There was no evidence of an acute cardiac or cerebral brain event, and while there was fatty change in the liver usual of heavy drinkers, cirrhosis was not present. He found therapeutic levels of prescription drugs and his blood alcohol level was 18 milligrams – well below the 80 drink-drive limit.
The final cause of death, Dr Foria said, was “extensive burn injuries”, but because of those it was “difficult” to determine what caused Mr Washbourn to fall.
PC Lawrence McKenna said police investigated but were satisfied there were no suspicious circumstances.

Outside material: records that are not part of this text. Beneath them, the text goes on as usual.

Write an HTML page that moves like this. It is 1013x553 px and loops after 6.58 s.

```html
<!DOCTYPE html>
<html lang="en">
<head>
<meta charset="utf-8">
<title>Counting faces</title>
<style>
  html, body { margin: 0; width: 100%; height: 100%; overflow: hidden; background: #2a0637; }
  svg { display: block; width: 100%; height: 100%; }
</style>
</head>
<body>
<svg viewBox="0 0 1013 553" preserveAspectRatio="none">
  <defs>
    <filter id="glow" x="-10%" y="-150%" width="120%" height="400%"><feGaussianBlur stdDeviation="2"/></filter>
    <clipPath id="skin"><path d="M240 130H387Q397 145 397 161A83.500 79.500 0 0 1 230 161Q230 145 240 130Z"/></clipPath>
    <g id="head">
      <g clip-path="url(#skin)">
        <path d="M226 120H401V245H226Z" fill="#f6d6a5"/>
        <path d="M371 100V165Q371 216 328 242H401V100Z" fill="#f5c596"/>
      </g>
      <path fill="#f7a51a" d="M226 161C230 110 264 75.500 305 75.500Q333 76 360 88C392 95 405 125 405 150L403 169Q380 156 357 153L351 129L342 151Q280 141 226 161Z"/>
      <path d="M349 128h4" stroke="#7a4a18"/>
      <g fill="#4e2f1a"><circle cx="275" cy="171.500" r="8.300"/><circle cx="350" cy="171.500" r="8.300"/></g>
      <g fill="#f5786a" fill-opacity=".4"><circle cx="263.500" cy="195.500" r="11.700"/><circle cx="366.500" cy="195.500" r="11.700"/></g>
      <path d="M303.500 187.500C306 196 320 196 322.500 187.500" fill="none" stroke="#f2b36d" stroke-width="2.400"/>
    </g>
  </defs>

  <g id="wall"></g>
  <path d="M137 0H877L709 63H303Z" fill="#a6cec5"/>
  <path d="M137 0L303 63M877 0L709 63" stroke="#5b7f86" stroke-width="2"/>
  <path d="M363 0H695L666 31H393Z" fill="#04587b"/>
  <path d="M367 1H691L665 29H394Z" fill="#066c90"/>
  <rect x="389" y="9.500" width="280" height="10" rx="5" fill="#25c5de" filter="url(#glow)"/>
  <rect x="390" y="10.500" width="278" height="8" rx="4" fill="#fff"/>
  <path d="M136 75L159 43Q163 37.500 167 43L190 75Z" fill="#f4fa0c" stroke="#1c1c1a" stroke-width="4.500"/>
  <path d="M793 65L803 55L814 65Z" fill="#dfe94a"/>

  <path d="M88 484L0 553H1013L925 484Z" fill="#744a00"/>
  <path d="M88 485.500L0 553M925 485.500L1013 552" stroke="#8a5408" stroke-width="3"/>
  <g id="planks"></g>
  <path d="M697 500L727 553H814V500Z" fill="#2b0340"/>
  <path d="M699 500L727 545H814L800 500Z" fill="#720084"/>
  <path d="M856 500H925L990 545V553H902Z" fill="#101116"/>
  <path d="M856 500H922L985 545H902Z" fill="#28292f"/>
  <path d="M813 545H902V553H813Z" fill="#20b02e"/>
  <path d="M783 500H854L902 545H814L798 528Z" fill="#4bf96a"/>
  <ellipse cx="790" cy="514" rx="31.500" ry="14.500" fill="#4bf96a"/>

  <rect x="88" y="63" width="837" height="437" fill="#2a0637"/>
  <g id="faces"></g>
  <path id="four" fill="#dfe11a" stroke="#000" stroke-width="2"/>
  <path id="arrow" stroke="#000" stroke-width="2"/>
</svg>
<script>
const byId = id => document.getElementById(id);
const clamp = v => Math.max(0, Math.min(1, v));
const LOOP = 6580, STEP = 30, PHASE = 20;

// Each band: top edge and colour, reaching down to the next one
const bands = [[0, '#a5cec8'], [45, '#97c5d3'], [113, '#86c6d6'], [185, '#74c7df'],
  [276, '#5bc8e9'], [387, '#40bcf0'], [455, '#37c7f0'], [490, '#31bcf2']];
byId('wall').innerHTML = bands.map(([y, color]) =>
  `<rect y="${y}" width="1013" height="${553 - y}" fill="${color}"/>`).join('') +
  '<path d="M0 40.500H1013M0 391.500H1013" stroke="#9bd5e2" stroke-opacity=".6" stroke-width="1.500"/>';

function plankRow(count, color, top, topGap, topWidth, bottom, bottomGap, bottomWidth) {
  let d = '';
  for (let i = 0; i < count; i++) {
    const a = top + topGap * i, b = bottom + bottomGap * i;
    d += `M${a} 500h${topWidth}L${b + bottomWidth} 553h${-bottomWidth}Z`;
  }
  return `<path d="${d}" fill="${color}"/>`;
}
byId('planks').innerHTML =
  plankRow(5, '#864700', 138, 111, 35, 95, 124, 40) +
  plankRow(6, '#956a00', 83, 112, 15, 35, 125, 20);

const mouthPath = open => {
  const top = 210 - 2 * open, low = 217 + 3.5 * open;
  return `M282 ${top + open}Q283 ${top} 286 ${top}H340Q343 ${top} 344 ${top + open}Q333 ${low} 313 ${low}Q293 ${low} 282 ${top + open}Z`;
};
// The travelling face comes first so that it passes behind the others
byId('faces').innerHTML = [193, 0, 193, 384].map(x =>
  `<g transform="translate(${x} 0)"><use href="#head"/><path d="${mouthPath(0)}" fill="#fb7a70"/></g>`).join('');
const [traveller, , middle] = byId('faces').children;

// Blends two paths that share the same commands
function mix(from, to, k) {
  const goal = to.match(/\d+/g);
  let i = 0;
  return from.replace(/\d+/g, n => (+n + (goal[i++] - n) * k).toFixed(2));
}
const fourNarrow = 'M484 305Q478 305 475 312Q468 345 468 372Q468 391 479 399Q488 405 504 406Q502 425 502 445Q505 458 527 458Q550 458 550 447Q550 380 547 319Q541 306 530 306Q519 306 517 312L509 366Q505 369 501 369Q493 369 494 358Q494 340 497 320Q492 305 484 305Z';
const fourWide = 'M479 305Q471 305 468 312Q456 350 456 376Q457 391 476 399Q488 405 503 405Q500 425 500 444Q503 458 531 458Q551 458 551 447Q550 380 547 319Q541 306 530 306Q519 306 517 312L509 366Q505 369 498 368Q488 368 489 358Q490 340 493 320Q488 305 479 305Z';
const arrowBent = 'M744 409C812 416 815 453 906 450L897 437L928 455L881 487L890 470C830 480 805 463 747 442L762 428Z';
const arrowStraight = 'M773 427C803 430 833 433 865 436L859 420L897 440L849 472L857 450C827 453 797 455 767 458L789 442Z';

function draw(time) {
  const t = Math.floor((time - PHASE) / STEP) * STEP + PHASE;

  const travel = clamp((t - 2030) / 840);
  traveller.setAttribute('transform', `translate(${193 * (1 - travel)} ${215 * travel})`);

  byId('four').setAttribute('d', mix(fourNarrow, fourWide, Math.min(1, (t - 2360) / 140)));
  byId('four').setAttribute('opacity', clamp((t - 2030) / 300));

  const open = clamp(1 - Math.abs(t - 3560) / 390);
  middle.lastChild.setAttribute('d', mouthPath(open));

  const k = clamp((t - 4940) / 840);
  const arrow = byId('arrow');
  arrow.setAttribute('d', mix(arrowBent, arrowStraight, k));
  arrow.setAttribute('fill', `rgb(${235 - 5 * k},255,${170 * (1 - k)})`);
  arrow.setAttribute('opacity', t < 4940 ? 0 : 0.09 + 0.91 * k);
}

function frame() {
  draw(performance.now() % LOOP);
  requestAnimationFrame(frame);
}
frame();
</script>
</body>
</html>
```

Summing up, Mr Short said Mr Washbourn suffered a “number of problems” that were “related to his previous excessive use of alcohol”. Sometime between 7pm on 14th April and 9am the following day, Mr Washbourn had ended up on the floor, he said.
“The evidence does not show precisely the reason for Peter falling in this case,” Mr Short continued. “The pathologist was not able to find any cardiac or similar event which would have caused him to have a seizure, and therefore I think it’s reasonable to think he was in the process of getting out of the chair and for some reason it went forward and tipped him on the floor.
“The unfortunate part was he then came into contact with the convector heater which was before him.”
Mr Short stressed the evidence showed Mr Washbourn was not under the influence of alcohol at the time.
He went on: “Unfortunately his situation was that he was therefore unable to move – he may have been unconscious by that stage – he could not call for help and therefore suffered burns to his face and chest and left arm which was the primary reason for his death.
“It was a very sad way for him to meet his end.”